Traffic flows on the right, as in the states, an abrupt reversal after independence from Britain and its left hand side driving. The many vehicles which predate this change are steered from the wrong side – this is one quick way to estimate a vehicle’s age. Pre and post 1970. The right hand lane is a free turn lane which means that the traffic never stops – often a factor for pedestrians. Bicycles going straight must position themselves farther into the road, not at the far right side or they will get caught up by the turning traffic. The center section of the road will be stratified by speed and size, first bicycles, then motorbikes (s’ain keh), then all the large vehicles. At farthest left will be another stratified “lane” of left turning vehicles. Thus the vulnerable bicycle will have to move into a position roughly between two columns of trucks. If I don’t anticipate my positioning early enough, I will sometimes make my left turn by first making a right, then waiting with the column of traffic for the light to change again.
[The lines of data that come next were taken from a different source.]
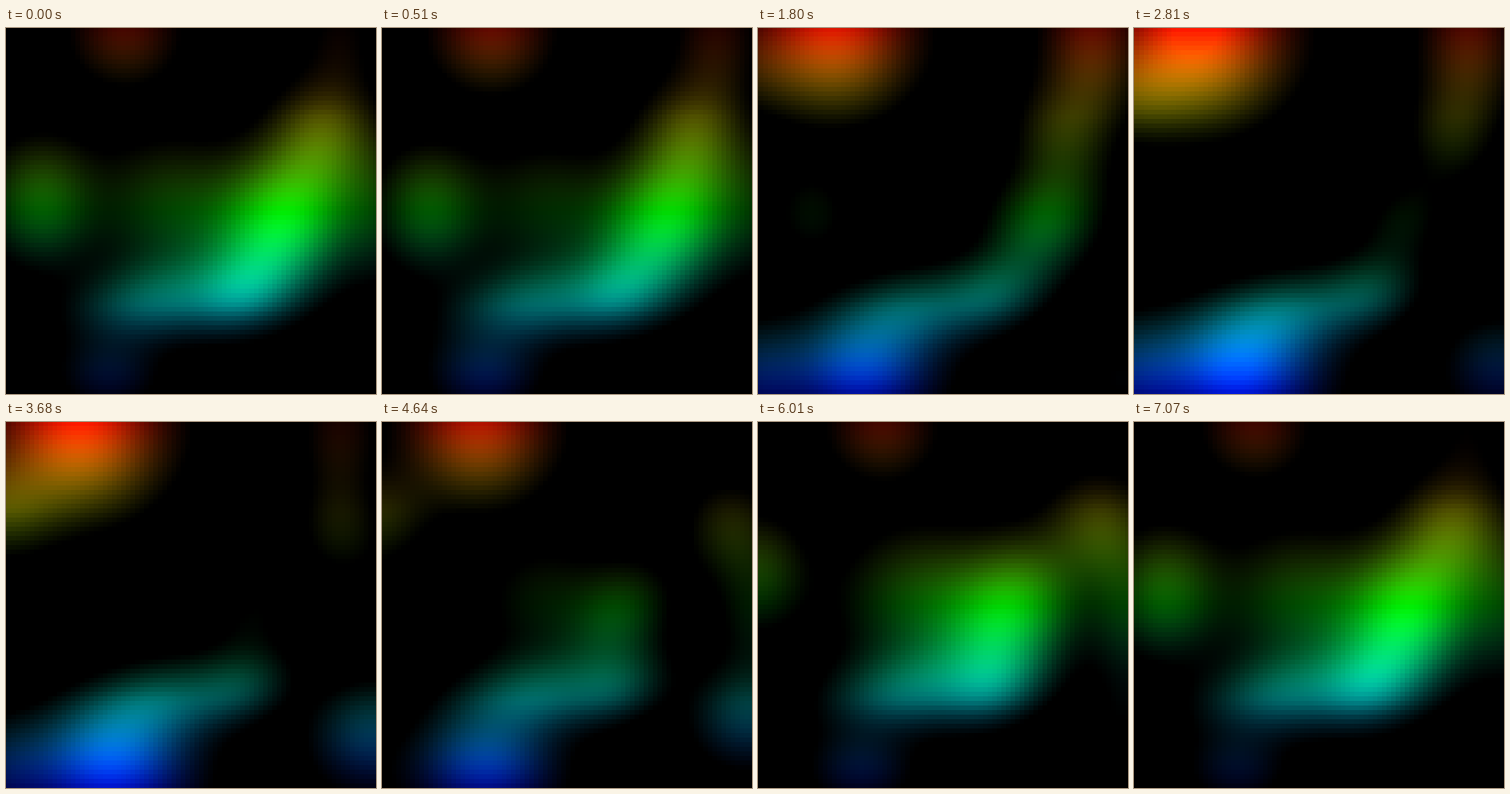
Animation of 485x479 px, one loop 7150 ms. Source, as an HTML page with a canvas:

```html
<!DOCTYPE html>
<html lang="en">
<head>
<meta charset="utf-8">
<title>Spectrum noise</title>
<style>
  html, body { margin: 0; width: 100%; height: 100%; overflow: hidden; background: #000; }
  canvas { display: block; }
</style>
</head>
<body>
<canvas id="stage" width="485" height="479"></canvas>
<script>
const WIDTH = 485, HEIGHT = 479, CELL = 6;
const LOOP = 7150, FIRST_STEP = 50, STEP = 78.9;
const DARK = .12;

const clamp = (v, lo, hi) => Math.min(hi, Math.max(lo, v));
const wave = (phase, peak) => Math.cos((phase - peak) * Math.PI / 180);

// A soft light that is brightest at phase `peak` (degrees of the loop).
// It may sway by dx, dy, farthest out at phase `lead`.
const glow = (x, y, rx, ry, high, peak, options) =>
  ({ x, y, rx, ry, high, peak, swing: .6, tilt: 0, dx: 0, dy: 0, lead: 0, ...options });

const GLOWS = {
  red: glow(125, 5, 85, 80, 1.19, 150, { swing: .36, dx: 40, lead: 320 }),
  amber: glow(-10, 75, 95, 80, .38, 170, { dy: 45, lead: 230 }),
  leftGreen: glow(25, 215, 80, 90, .48, 355, { dx: 50, dy: 30, lead: 65 }),
  rightRed: glow(438, 15, 72, 115, .5, 100),
  gold: glow(425, 140, 80, 90, .36, 350, { swing: .25, dx: 30, lead: 250 }),
  green: glow(345, 255, 90, 70, 1.02, 350, { swing: .45, tilt: -50, dx: 35, lead: 60 }),
  rightEdge: glow(490, 240, 70, 130, .33, 300),
  middle: glow(215, 235, 120, 110, .41, 315),
  teal: glow(195, 365, 120, 62, .48, 0, { swing: 0, tilt: -12, dy: 15, lead: 125 }),
  shoulder: glow(310, 345, 85, 60, .37, 10, { swing: .12, tilt: -20 }),
  blue: glow(135, 455, 85, 60, 1.07, 155, { swing: .39 }),
  leftBlue: glow(0, 460, 80, 80, .5, 130, { swing: .75 }),
  rightBlue: glow(480, 420, 90, 80, .45, 190, { dy: 40, lead: 90 })
};

// Place, brightness and axes of a glow; brighter ones also spread wider.
function pose(g, phase) {
  const level = g.high * (1 - g.swing + g.swing * wave(phase, g.peak));
  const sway = wave(phase, g.lead);
  const spread = .6 + .5 * level;
  const angle = g.tilt * Math.PI / 180;
  return {
    level,
    x: g.x + g.dx * sway,
    y: g.y + g.dy * sway,
    rx: g.rx * spread,
    ry: g.ry * spread,
    cos: Math.cos(angle),
    sin: Math.sin(angle)
  };
}

function lightFrom(p, x, y) {
  const dx = x - p.x, dy = y - p.y;
  const u = (dx * p.cos + dy * p.sin) / p.rx;
  const v = (dy * p.cos - dx * p.sin) / p.ry;
  return p.level * Math.exp(-u * u - v * v);
}

function hueToRgb(hue) {
  return [0, 120, 240].map(center => {
    const gap = Math.abs(hue - center);
    return 255 * clamp(2 - Math.min(gap, 360 - gap) / 60, 0, 1);
  });
}

const ctx = document.getElementById("stage").getContext("2d");

function draw(step) {
  const time = step ? FIRST_STEP + (step - 1) * STEP : 0;
  const poses = Object.values(GLOWS)
    .map(g => pose(g, time / LOOP * 360))
    .filter(p => p.level > 0);
  ctx.fillStyle = "#000";
  ctx.fillRect(0, 0, WIDTH, HEIGHT);
  for (let y = -1; y < HEIGHT; y += CELL) {
    const cy = y + CELL / 2;
    const rgb = hueToRgb(5 + cy / HEIGHT * 230);
    for (let x = 1 - CELL; x < WIDTH; x += CELL) {
      const sum = poses.reduce((s, p) => s + lightFrom(p, x + CELL / 2, cy), -DARK);
      if (sum <= 0) continue;
      const light = Math.min(1, sum);
      ctx.fillStyle = `rgb(${rgb.map(c => Math.round(c * light)).join(",")})`;
      ctx.fillRect(x, y, CELL, CELL);
    }
  }
}

const start = performance.now();
let shown = -1;

function tick() {
  const time = (performance.now() - start) % LOOP;
  const step = time < FIRST_STEP ? 0 : 1 + Math.floor((time - FIRST_STEP) / STEP);
  if (step !== shown) draw(shown = step);
  requestAnimationFrame(tick);
}
tick();
</script>
</body>
</html>
```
It’s all quite a dance, of anticipation and confidence.
Intersections without lights are another matter completely. On minor side roads, usually the traffic interlaces fairly easily. As the streets get busier, crossing from a more minor street becomes a huge and sometimes daunting challenge.
The zenith of this was the Gordian Knot I witnessed near the Zeigyo Market a few days ago. So many vehicles had forced their way in from every direction that the entire thing had become impossibly tangled. Horns were sounding everywhere, but no one could move, not forward nor backward. Eventually some passengers jumped out and were having vehicles move inch by inch, first one backed a tiny bit, another moved forward a bit, then another backed, and so on until finally there was enough room for a motorbike or two to get out of the tangle, then perhaps a trishaw, then maybe one small taxi, and so on until finally the bigger vehicles could move on and the road was again usable. Meanwhile, I had got off my bicycle and walked it through some small openings near the edges.
There are some advantages to slower transportation.
Bicycling around Mandalay:
tale from Mandalay
dead dog lying by the side of the road